Last week, I completed my reading of the 8th book on my Classics Club list, Mark Twain’s A Connecticut Yankee in King Arthur’s Court. What I’m about to say may be quite difficult to believe, but until this book, I had never read anything by Mark Twain. While in high school, when other English classes were reading Tom Sawyer and Huck Finn, I was reading Ayn Rand. I’m not exactly sure how that came about, but it most certainly did. Throughout college, I also didn’t have the opportunity to read Twain as the literature course I took was British literature as opposed to American literature.
A Connecticut Yankee in King Arthur’s Court was originally published in 1889 both in England and here in the good ole USA. It’s very much a satirical novel in which Twain makes he thoughts known on a variety of topics, such as slavery, political institutions, and most particularly the church, in only such a way that Twain accomplishes quite well in his own unique style.

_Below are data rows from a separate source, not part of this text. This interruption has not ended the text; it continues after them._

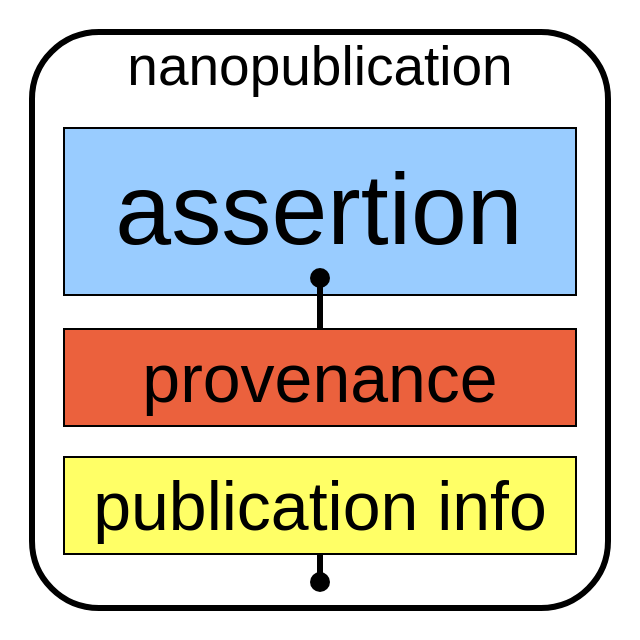
<!DOCTYPE html>
<html lang="en">
<head>
<meta charset="utf-8">
<title>Nanopublication structure</title>
<style>
  :root {
    --ink: #000;
    --paper: #fff;
    --assertion: #9cf;
    --provenance: #eb613d;
    --info: #ff6;
  }
  * { box-sizing: border-box; margin: 0; }
  body {
    position: relative;
    width: 640px;
    height: 640px;
    padding: 29px;
    overflow: hidden;
    background: var(--paper);
    color: var(--ink);
    font-family: "Liberation Sans", Arial, sans-serif;
    white-space: nowrap;
  }
  .nanopublication {
    display: flex;
    flex-direction: column;
    width: 582px;
    height: 582px;
    padding: 0 28px;
    border: 6px solid var(--ink);
    border-radius: 70px;
  }
  h1 {
    height: 92px;
    font-size: 55px;
    font-weight: 400;
    line-height: 62px;
    text-align: center;
  }
  .part {
    display: flex;
    flex: none;
    align-items: center;
    justify-content: center;
    height: 99px;
    border: 2px solid var(--ink);
    font-size: 68px;
    line-height: 1;
  }
  .assertion {
    height: 169px;
    margin-bottom: 32px;
    padding: 0 2px 4px 0;
    background: var(--assertion);
    font-size: 100.4px;
  }
  .provenance { margin-bottom: 29px; background: var(--provenance); }
  .info { background: var(--info); }
  .connectors { position: absolute; inset: 0; }
  .connectors line { stroke: var(--ink); stroke-width: 6; }
  .connectors circle { fill: var(--ink); }
</style>
</head>
<body>
  <main class="nanopublication">
    <h1>nanopublication</h1>
    <div class="part assertion">assertion</div>
    <div class="part provenance">provenance</div>
    <div class="part info">publication info</div>
  </main>
  <svg class="connectors" width="640" height="640" viewBox="0 0 640 640" aria-hidden="true">
    <line x1="320" y1="278" x2="320" y2="329"/>
    <circle cx="320" cy="278" r="10"/>
    <line x1="320" y1="554" x2="320" y2="582"/>
    <circle cx="320" cy="582" r="10"/>
  </svg>
</body>
</html>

In A Connecticut Yankee in King Arthur’s Court, we discover that Hank Morgan, an industrial worker, wakes up, after being conked in the head, in King Arthur’s England. I wasn’t sure, if at the beginning of the book, if it was a dream or not of Hank’s, but I quickly realized that it wasn’t. Hank quickly realizes the gravity of his situation and acts accordingly in order to stay alive in a society that isn’t anywhere close to being as advanced as late 19th century America.
One of the things he quickly observes, is that the knights of Arthur’s realm are a very superstitious lot, and hold a great deal of fealty to their lord, King Arthur. Being a native of 19th century America, he clearly feels that democratic principles generally serve the greatest amount of people, he holds this system in great disdain, and as such, wants to place himself into the position of being able to disable this system of government.
After getting into the good graces of the king, Hank goes about putting into place a system that will accomplish those very goals. He attempts to innovate England into a state of technological advancement similar to what he experienced in the 19th century. He establishes a telephone/telegraph system, military academies, etc, in order to further his own goals. However, I found it quite impressive that he took advantage of a system he clearly despised, in order to further his own goals, mainly the superstition of the English people.
While, overall, I enjoyed the story immensely, there were parts that I felt were pretty long-winded and could’ve been left out. As I was nearing the end of the book, I found myself wanting it to be over as I was having a hard time trying to exactly see the point. And the end where society seemed to be obliterated, seemed to be a bit far-fetched to me, if you ask me. But overall, I was really impressed with the satirical imagery presented in the book, and I honestly can’t wait to read my next book by Mark Twain. In closing, I figured I’d also share a couple of quotes from A Connecticut Yankee in King Arthur’s Court that caught my eye:
Concentration of power in a political machine is bad; and an Established Church is only a political machine; it was invented for that; it is nursed; cradled, preserved for that; it is an enemy to human liberty, and does no good which it could not better do in a split-up and scattered condition.
I saw this quote on page 160, and it was one of many quotes where you can clearly see Twain’s disregard for established churches and organized religion. I think, that given religion’s role in a lot of European wars, that this statement makes a great deal of sense.
Training – training is everything; training is all there is to a person. We speak of nature; what we call by that misleading name is merely heredity and training. We have no thoughts of our own, no opinions of our own; they are transmitted to us, trained into us.
I saw this quote on page 161, and there is definitely a lot of truth in it, and I strongly feel that it applies to people today as well. Through school, society, religion it is ingrained in us to think a certain way. And that’s why it can be difficult to change the paradigms that surround us. I found the quote to be quite telling, and was very impressed that it was something that Twain mentioned in this book.
If you’ve read A Connecticut Yankee in King Arthur’s Court, or any other works by Twain, I’d love to hear what you thought!